The interviews gathered here are with those who are or have been involved with corporate America--primarily as managers; the companies represented have tried to deal with ethically sensitive issues in a responsible way, according to author David Freudberg.
Is it possible for a corporation to modify strictly financial considerations by ethical concerns and still remain viable in a competitive economy? While some of the interviewees explicitly maintain that ethical business, at least in the long run, leads to financial success, it is clear that the effort can be trying for morally mature executives. In spite of this undercurrent, not one of the interviewees questions the legitimacy of a competitive economy, although Kenneth N. Dayton, former chairman of the Dayton-Hudson Corporation, does offer a proposal to encourage shareholders to behave more as owners and less as speculators.

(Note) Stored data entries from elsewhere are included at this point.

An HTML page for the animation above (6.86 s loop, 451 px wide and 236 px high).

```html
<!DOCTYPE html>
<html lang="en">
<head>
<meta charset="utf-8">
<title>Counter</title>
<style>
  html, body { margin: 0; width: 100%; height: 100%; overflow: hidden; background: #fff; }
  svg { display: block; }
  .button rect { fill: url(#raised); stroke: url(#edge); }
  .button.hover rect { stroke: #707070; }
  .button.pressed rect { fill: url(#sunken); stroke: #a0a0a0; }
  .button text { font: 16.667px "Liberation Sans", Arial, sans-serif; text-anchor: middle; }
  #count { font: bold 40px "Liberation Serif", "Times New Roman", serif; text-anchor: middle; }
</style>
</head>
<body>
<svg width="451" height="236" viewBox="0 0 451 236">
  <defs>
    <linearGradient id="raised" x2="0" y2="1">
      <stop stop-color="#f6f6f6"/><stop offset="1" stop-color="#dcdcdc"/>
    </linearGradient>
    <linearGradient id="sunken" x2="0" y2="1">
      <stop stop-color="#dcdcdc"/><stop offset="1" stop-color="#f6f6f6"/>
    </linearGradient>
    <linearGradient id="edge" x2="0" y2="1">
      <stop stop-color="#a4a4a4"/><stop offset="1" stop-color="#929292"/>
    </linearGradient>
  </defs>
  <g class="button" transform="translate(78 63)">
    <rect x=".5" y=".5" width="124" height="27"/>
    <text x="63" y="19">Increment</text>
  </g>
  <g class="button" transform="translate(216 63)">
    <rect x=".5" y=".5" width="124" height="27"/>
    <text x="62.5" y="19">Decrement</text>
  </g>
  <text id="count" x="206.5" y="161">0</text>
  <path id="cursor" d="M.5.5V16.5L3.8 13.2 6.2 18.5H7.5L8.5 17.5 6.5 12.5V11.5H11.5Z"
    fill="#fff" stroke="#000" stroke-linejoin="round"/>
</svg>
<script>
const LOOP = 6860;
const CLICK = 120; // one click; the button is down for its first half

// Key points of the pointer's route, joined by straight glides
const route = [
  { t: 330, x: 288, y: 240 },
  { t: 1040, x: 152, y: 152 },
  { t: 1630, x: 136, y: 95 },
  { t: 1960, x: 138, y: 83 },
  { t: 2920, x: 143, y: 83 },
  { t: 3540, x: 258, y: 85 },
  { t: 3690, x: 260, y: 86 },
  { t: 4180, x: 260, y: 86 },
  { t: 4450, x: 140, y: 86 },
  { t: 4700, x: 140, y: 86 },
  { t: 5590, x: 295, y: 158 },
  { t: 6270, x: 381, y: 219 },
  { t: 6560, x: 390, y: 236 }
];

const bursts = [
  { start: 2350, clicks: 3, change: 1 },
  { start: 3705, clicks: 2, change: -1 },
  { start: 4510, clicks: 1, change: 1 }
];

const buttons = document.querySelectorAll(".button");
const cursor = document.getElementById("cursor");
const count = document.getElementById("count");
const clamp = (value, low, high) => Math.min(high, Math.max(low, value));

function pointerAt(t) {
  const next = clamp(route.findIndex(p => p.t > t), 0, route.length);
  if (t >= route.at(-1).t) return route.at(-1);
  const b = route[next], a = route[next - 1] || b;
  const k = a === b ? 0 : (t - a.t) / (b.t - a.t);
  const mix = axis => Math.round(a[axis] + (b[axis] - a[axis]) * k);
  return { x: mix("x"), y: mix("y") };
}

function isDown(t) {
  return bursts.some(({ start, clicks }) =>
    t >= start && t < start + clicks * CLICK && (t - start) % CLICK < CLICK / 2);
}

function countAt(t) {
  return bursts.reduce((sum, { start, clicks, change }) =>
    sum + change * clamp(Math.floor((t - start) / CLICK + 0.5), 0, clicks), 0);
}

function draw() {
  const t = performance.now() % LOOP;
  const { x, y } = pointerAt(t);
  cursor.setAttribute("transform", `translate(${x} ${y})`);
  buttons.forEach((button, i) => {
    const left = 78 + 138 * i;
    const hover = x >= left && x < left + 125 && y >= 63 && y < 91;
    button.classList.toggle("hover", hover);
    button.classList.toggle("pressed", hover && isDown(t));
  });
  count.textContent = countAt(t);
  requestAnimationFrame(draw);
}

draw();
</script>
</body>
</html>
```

The advantage of interviews is the immediacy of give and take. However, while Freudberg at times asks probing questions, at other times he does not, and so the interviewees sometimes engage in exposition rather than conversation. Nevertheless, the interviews are interesting and engaging as they stand. While they do not provide an orderly exploration of business ethics, and while they barely address broader economic (and hence political) considerations, they show how some corporations, operating within a competitive market economy, have tried to incorporate ethics into the way they conduct their business.